In an examination of the shorter version of the DrInC, findings suggest that the SIP is suitable when assessing the overall level of drinking-related consequences.

Read Full Abstract

Reprint Request E-mail:
Participation in specific treatment components predicts alcohol-specific and general coping skills
Addictive Behaviors
Volume 32, Issue 8, August 2007, Pages 1669-1680

This study identified which aspects of substance abuse treatment in community residential facilities (CRFs) were correlated with patients' post-treatment coping.

As expected, higher levels of general approach coping and alcohol-specific coping and lower levels of general avoidance coping were associated with less 1-year alcohol and drug use and fewer drinking problems.

Patients' greater level of participation in life skills counseling predicted more approach coping at 1 year. In addition, positive social relationships and participation in 12-step self-help groups predicted less general avoidance coping and more alcohol-specific coping at 1 year post-treatment.

Life skills training, 12-step self-help groups, and enhancement of supportive relationships during CRF treatment for substance abuse are related to healthy coping.

Future research should examine the effect of these components in less intensive programs and with women.

Read Full Abstract

Reprint Request E-mail:
A comparison of craving and emotional states between pathological gamblers and alcoholics

Addictive Behaviors
Volume 32, Issue 8, August 2007, Pages 1555-1564

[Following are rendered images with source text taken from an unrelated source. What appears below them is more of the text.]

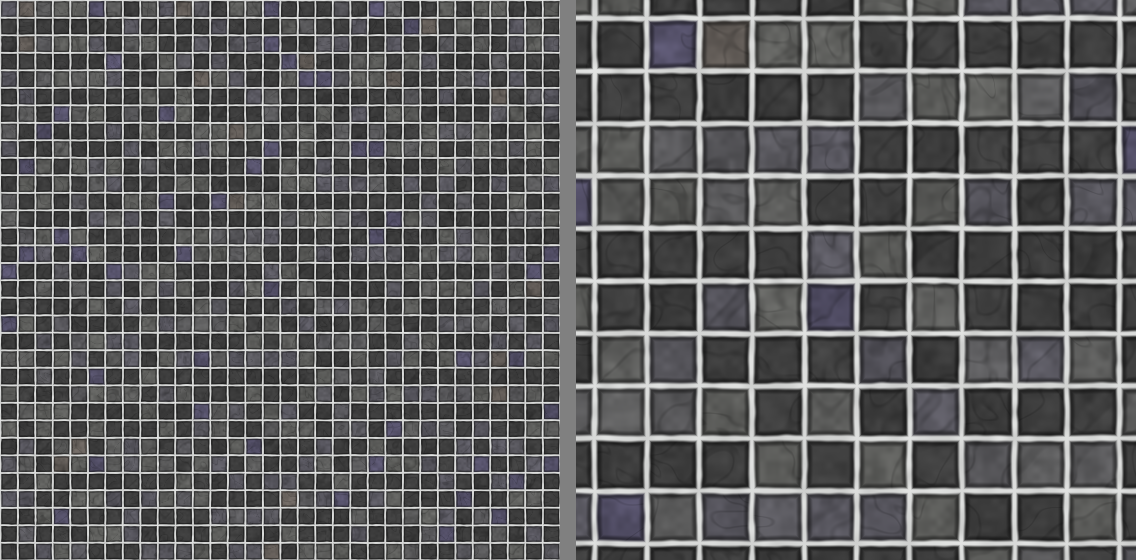
Left, the full canvas; right, a detail of the centre.
Give the GLSL for this texture, as a WebGL 1 fragment shader.

```glsl
precision highp float;
// Mosaic of 32 by 32 small stone tiles in charcoal, grey, violet and a little brown,
// set in pale grout. Each tile hashes its own colour and grain; wrapped value noise
// bends the joints and mottles the surface, so the whole tiles without a seam.
uniform vec2 u_resolution;

const float TILES = 32.0;

float hash(vec2 p) {
  return fract(sin(dot(p, vec2(127.1, 311.7))) * 43758.5453);
}

// Value noise with n cells across the canvas, wrapping at its edges
float noise(vec2 uv, float n) {
  vec2 p = uv * n, i = floor(p), f = fract(p);
  f = f * f * (3.0 - 2.0 * f);
  vec2 a = mod(i, n), b = mod(i + 1.0, n);
  return mix(mix(hash(a), hash(vec2(b.x, a.y)), f.x),
             mix(hash(vec2(a.x, b.y)), hash(b), f.x), f.y);
}

// Tiles in a vertical pair share one draw, so that dark and light stay evenly spread;
// every second row is somewhat darker
vec3 tileColor(vec2 id) {
  float odd = mod(id.y, 2.0);
  float pairDraw = hash(vec2(id.x, id.y - odd) + 3.7);
  float kind = mix(pairDraw, 1.0 - pairDraw, odd);
  float hue = hash(id + 41.3), shade = hash(id + 87.9);
  if (kind < mix(0.6, 0.45, odd)) return vec3(0.235) * mix(0.95, 1.06, shade);
  vec3 stone = mix(vec3(0.35, 0.352, 0.343), vec3(0.335, 0.33, 0.362),
                   smoothstep(0.3, 0.75, hue));
  if (hue > 0.89) stone = vec3(0.318, 0.303, 0.395);
  if (hue < 0.04) stone = vec3(0.378, 0.355, 0.337);
  return stone * mix(0.94, 1.07, shade);
}

void main() {
  vec2 uv = gl_FragCoord.xy / u_resolution;
  float px = TILES / min(u_resolution.x, u_resolution.y);

  // Grid with slightly uneven joints
  vec2 bend = vec2(noise(uv, 64.0), noise(uv + 0.37, 64.0)) - 0.5;
  vec2 p = uv * TILES + vec2(-0.018, 0.018) + 0.025 * bend;
  vec2 id = mod(floor(p), TILES);
  vec2 f = fract(p);
  vec2 edge = min(f, 1.0 - f);
  float d = min(edge.x, edge.y);

  // Tile face: cloudy mottling, fine grain, thin creases and a darker rim
  vec2 grainUv = uv + vec2(hash(id + 11.1), hash(id + 23.5));
  float cloud = noise(grainUv, 96.0) - 0.5;
  float grain = noise(grainUv, 230.0) - 0.5;
  float fold = noise(grainUv + 0.03 * noise(grainUv, 40.0), 72.0);
  float crease = 1.0 - smoothstep(0.0, 0.1, abs(fold - 0.5));
  vec3 color = tileColor(id);
  color *= 1.0 + 0.17 * cloud + 0.16 * grain - 0.13 * crease;
  color *= mix(0.6, 1.03, smoothstep(0.09, 0.175, d));

  // Grout: pale, a little stained, with soft and worn edges
  float stain = noise(uv, 128.0) - 0.5;
  vec3 grout = vec3(0.845, 0.85, 0.845) * (1.0 + 0.1 * stain);
  float halfWidth = 0.053 + 0.018 * (noise(uv + 0.61, 160.0) - 0.5);
  float soft = max(0.036, 0.6 * px);
  float joint = 1.0 - smoothstep(halfWidth - soft, halfWidth + soft, d);

  gl_FragColor = vec4(mix(color, grout, joint), 1.0);
}
```
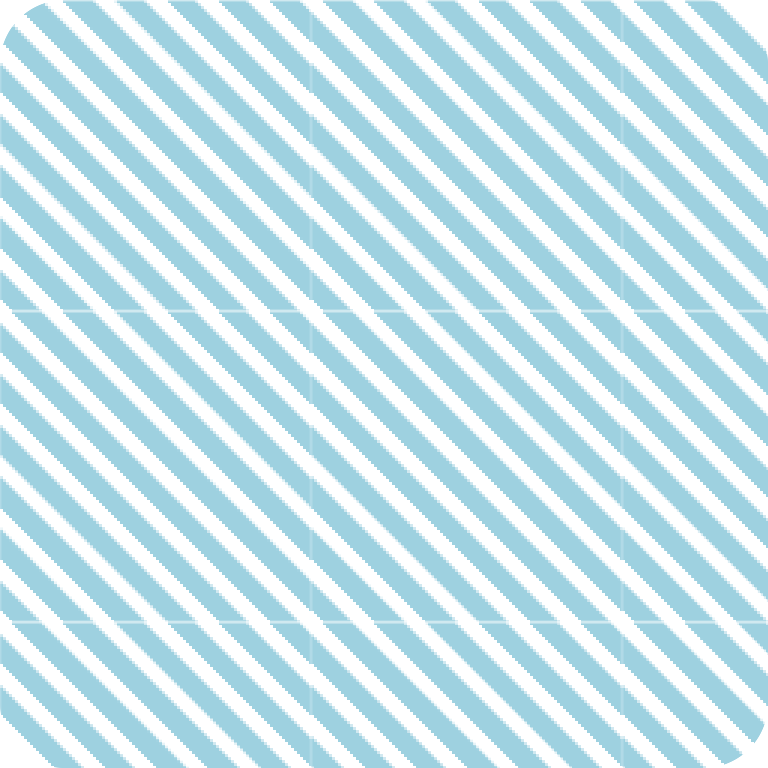
This pattern is drawn by a WebGL 2 fragment shader. Its source:

```glsl
#version 300 es
precision highp float;
// Draws diagonal sky-blue stripes on white, tiled with faint seams in a rounded square.

uniform vec2 u_resolution;
out vec4 fragColor;

const vec3 WHITE = vec3(1.0);
const vec3 SKY = vec3(0.62, 0.82, 0.88);
const vec3 PALE = vec3(0.82, 0.91, 0.94);

const float TILE = 0.405;          // side of one repeat
const float PERIOD = 0.0672;       // stripe spacing along either axis
const float CELL = 1.0 / 256.0;    // step of the jagged stripe edges
const float SEAM_HALF = 0.0019;
const float CORNER = 0.084;

// Snaps a position to cell centres, blending over one pixel at cell borders.
vec2 softSnap(vec2 p, float cell, float pixel) {
    vec2 g = p / cell;
    vec2 border = floor(g + 0.5);
    vec2 blend = clamp((g - border) * cell / pixel + 0.5, 0.0, 1.0);
    return (border - 0.5 + blend) * cell;
}

// Smooth mask of the interval from start to end.
float band(float x, float start, float end, float soft) {
    return smoothstep(start - soft, start + soft, x)
         - smoothstep(end - soft, end + soft, x);
}

// Distance on each axis to the nearest tile border.
vec2 seamDistance(vec2 p, float tile) {
    return abs(p - tile * floor(p / tile + 0.5));
}

// Signed distance to a rounded square centred on the origin.
float roundedSquare(vec2 p, float halfSide, float radius) {
    vec2 q = abs(p) - halfSide + radius;
    return length(max(q, 0.0)) + min(max(q.x, q.y), 0.0) - radius;
}

// Stripe colour inside one tile: solid blue with a pale upper fringe.
vec3 stripeColor(vec2 local, float pixel) {
    vec2 stepped = softSnap(local, CELL, pixel);
    float phase = fract((stepped.x - stepped.y) / PERIOD);
    float soft = 0.5 * pixel / PERIOD;
    float solid = band(phase, 0.213, 0.762, soft);
    float whole = band(phase, 0.213, 0.814, soft);
    return mix(mix(WHITE, PALE, whole), SKY, solid);
}

void main() {
    vec2 uv = gl_FragCoord.xy / u_resolution;
    vec2 p = vec2(uv.x, 1.0 - uv.y);   // tiles start at the upper left
    float pixel = 1.0 / min(u_resolution.x, u_resolution.y);

    vec3 color = stripeColor(mod(p, TILE), pixel);

    // Seams: faint upright lines, stronger level lines
    vec2 seam = 1.0 - smoothstep(SEAM_HALF - 0.5 * pixel,
                                 SEAM_HALF + 0.5 * pixel, seamDistance(p, TILE));
    color = mix(color, WHITE, max(0.2 * seam.x, 0.52 * seam.y));

    // Rounded corners
    float edge = roundedSquare(p - 0.5, 0.5, CORNER);
    color = mix(color, WHITE, smoothstep(-0.5 * pixel, 0.5 * pixel, edge));

    fragColor = vec4(color, 1.0);
}
```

Fifty pathological gamblers and 42 alcohol dependent subjects were compared regarding craving, emotional states and social functioning.

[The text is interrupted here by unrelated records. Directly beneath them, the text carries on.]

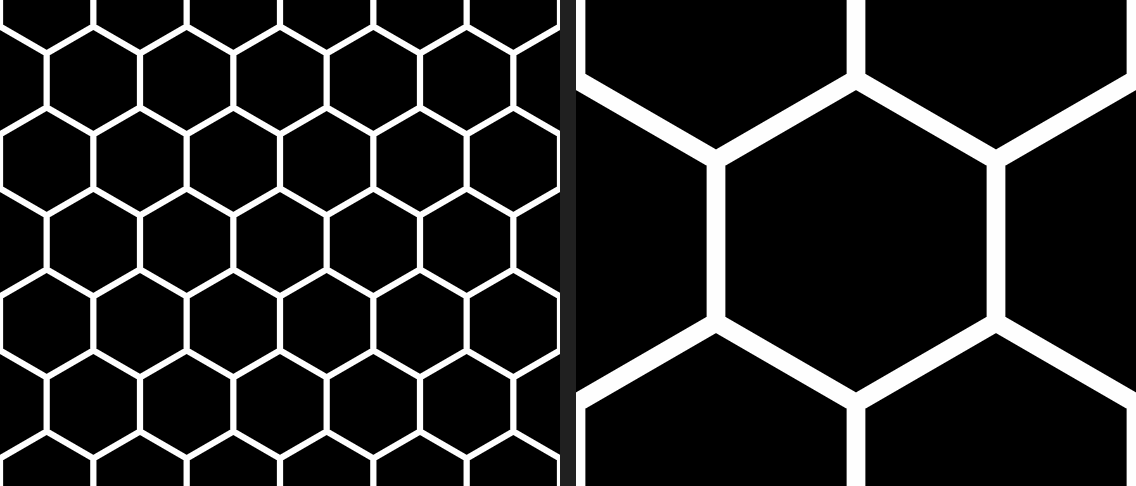
Left: the whole. Right: its middle third, enlarged.
This pattern is drawn by a Shadertoy shader. Its source:

```glsl
// Honeycomb of white outlines on black: six hexagons across, three double rows down.

const vec2 PERIOD = vec2(1.0, sqrt(3.0)); // two staggered rows of unit-wide cells

// Distance from p to the border of its nearest pointy-topped hexagon.
float hexBorderDistance(vec2 p) {
    vec2 rowA = mod(p + 0.5 * PERIOD, PERIOD) - 0.5 * PERIOD;
    vec2 rowB = mod(p, PERIOD) - 0.5 * PERIOD;
    vec2 local = abs(dot(rowA, rowA) < dot(rowB, rowB) ? rowA : rowB);
    return 0.5 - max(local.x, dot(local, vec2(0.5, 0.5 * sqrt(3.0))));
}

void mainImage(out vec4 fragColor, in vec2 fragCoord) {
    // Whole repeats on both axes, with a cell centred near the middle
    vec2 uv = fragCoord / iResolution.xy;
    vec2 p = (uv - vec2(0.5, 0.5012)) * vec2(6.0, 3.0) * PERIOD;

    // Outline, smoothed over one pixel
    float pixel = 6.0 / iResolution.x;
    float halfWidth = 0.0335;
    float line = clamp((halfWidth - hexBorderDistance(p)) / pixel + 0.5, 0.0, 1.0);

    fragColor = vec4(mix(vec3(0.0), vec3(0.995), line), 1.0);
}
```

Regression models showed that craving for gambling and alcohol have a significant correlation with emotional states. Craving for gambling was inversely correlated with positive affect and craving for alcohol was directly correlated with negative affect. Gambling craving was more dependent upon external factors and related to an unpleasant dearousing state, while alcohol craving was associated with an unpleasant arousing state.

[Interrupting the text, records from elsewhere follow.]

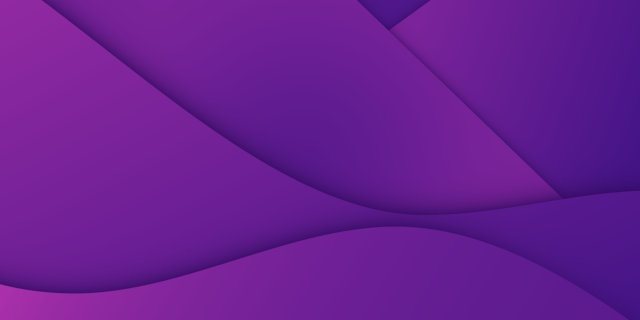
Reproduce this background procedurally as a Shadertoy shader.

```glsl
// Overlapping violet paper sheets with flowing wave edges and soft shadows.
// Each sheet is a signed distance (negative inside) with its own tone gradient;
// sheets are painted back to front, each shading the ones behind it.

const vec3 DEEP   = vec3(0.27, 0.08, 0.53);   // tone 0
const vec3 BRIGHT = vec3(0.67, 0.19, 0.67);   // tone 1
const vec3 SHADOW = vec3(0.19, 0.04, 0.37);

const float BACKDROP_TONE = 0.10;
const float WAVE_SHADOW   = 0.75;
const float WAVE_BLUR     = 0.034;
const float FOLD_SHADOW   = 0.55;
const float FOLD_BLUR     = 0.014;

// Straight edges: a point on the edge and the outward normal.
const vec2 NOTCH_POINT  = vec2(1.346, 1.0);
const vec2 NOTCH_NORMAL = vec2(-0.586, 0.810);
const vec2 FOLD_POINT   = vec2(1.115, 1.0);
const vec2 FOLD_NORMAL  = vec2(0.694, 0.720);

// Wave knots: x, height, slope.
const vec3 UPPER_A = vec3(0.130, 1.000, -0.75);
const vec3 UPPER_B = vec3(1.328, 0.328,  0.00);
const vec3 UPPER_C = vec3(2.000, 0.404,  0.04);
const vec3 LOWER_A = vec3(0.000, 0.112, -0.26);
const vec3 LOWER_B = vec3(0.234, 0.083,  0.00);
const vec3 LOWER_C = vec3(1.237, 0.292,  0.00);
const vec3 LOWER_D = vec3(1.966, 0.000, -0.70);

// Cubic through two knots; returns height and slope.
vec2 hermite(vec3 a, vec3 b, float x) {
    float w = b.x - a.x;
    float t = (x - a.x) / w;
    float rise = b.y - a.y;
    float c2 = 3.0 * rise - w * (2.0 * a.z + b.z);
    float c3 = w * (a.z + b.z) - 2.0 * rise;
    float height = a.y + t * (w * a.z + t * (c2 + t * c3));
    float slope = a.z + t * (2.0 * c2 + 3.0 * t * c3) / w;
    return vec2(height, slope);
}

vec2 upperWave(float x) {
    return x < UPPER_B.x ? hermite(UPPER_A, UPPER_B, x)
                         : hermite(UPPER_B, UPPER_C, x);
}

vec2 lowerWave(float x) {
    if (x < LOWER_B.x) return hermite(LOWER_A, LOWER_B, x);
    return x < LOWER_C.x ? hermite(LOWER_B, LOWER_C, x)
                         : hermite(LOWER_C, LOWER_D, x);
}

// Approximate distance above a wave, corrected for its slope.
float waveDistance(vec2 p, vec2 wave) {
    return (p.y - wave.x) / sqrt(1.0 + wave.y * wave.y);
}

vec3 tint(float tone) {
    return mix(DEEP, BRIGHT, tone);
}

// Shade what lies behind the sheet, then cover it with a smooth edge.
vec3 addSheet(vec3 behind, float tone, float d, float strength, float blur, float pixel) {
    vec3 shaded = mix(behind, SHADOW, strength * exp(-max(d, 0.0) / blur));
    return mix(tint(tone), shaded, smoothstep(-pixel, pixel, d));
}

void mainImage(out vec4 fragColor, in vec2 fragCoord) {
    vec2 p = fragCoord / iResolution.xy * vec2(2.0, 1.0);
    float pixel = 0.8 / iResolution.y;
    vec3 color = tint(BACKDROP_TONE);

    // Right sheet, darkening toward the right
    float across = (p.x - 0.35 * p.y - 0.98) / 0.83;
    float rightTone = mix(0.53, 0.0, clamp(across, 0.0, 1.0));
    float notch = dot(p - NOTCH_POINT, NOTCH_NORMAL);
    color = addSheet(color, rightTone, notch, FOLD_SHADOW, FOLD_BLUR, pixel);

    // Middle sheet, with a dark hollow near its lower edge
    float hollow = length(p - vec2(0.95, 0.50));
    float middleTone = 0.22 + 0.30 * smoothstep(0.0, 0.68, hollow);
    float fold = dot(p - FOLD_POINT, FOLD_NORMAL);
    color = addSheet(color, middleTone, fold, FOLD_SHADOW, FOLD_BLUR, pixel);

    // Large left sheet, brightest in the upper left
    float leftTone = 0.375 - 0.19 * p.x + 0.375 * p.y;
    float upper = waveDistance(p, upperWave(p.x));
    color = addSheet(color, leftTone, upper, WAVE_SHADOW, WAVE_BLUR, pixel);

    // Front sheet, glowing in the lower left; its shadow thins to the right
    float frontTone = 0.12 + 0.83 * exp(-1.1 * (p.x - 0.6 * p.y));
    float frontShadow = WAVE_SHADOW * mix(1.0, 0.5, smoothstep(1.2, 1.8, p.x));
    float lower = waveDistance(p, lowerWave(p.x));
    color = addSheet(color, frontTone, lower, frontShadow, WAVE_BLUR, pixel);

    fragColor = vec4(color, 1.0);
}
```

These findings point to the key role of emotional deregulation on gambling and alcohol cravings following early abstinence.

Read Full Abstract

Reprint Request E-mail:
Estimates of prenatal abstinence from alcohol: A matter of perspective
Addictive Behaviors
Volume 32, Issue 8, August 2007, Pages 1593-1601

Abstinence from alcohol has been recommended for both pregnant and pre-conceptional women.

The purpose of this study is to compare self and partner reports of abstinence from alcohol in a sample of 253 pregnant women who were T-ACE (Tolerance, Annoy, Cut-down, Eye-opener) alcohol screen positive.

Based on their own self-report, less than 20% of the pregnant women were abstinent in their first trimester and about half were abstinent for the rest of their pregnancy. Partners significantly over-estimated the women's abstinence from alcohol at all points except in the post-partum period when the dyad had the highest rate of agreement (85.4%).

Reasons for the discrepancies in the self and partner reports of prenatal abstinence, and how partners might influence such behavior remain speculative, but identify areas for future research and prevention.

Read Full Abstract

Reprint Request E-mail: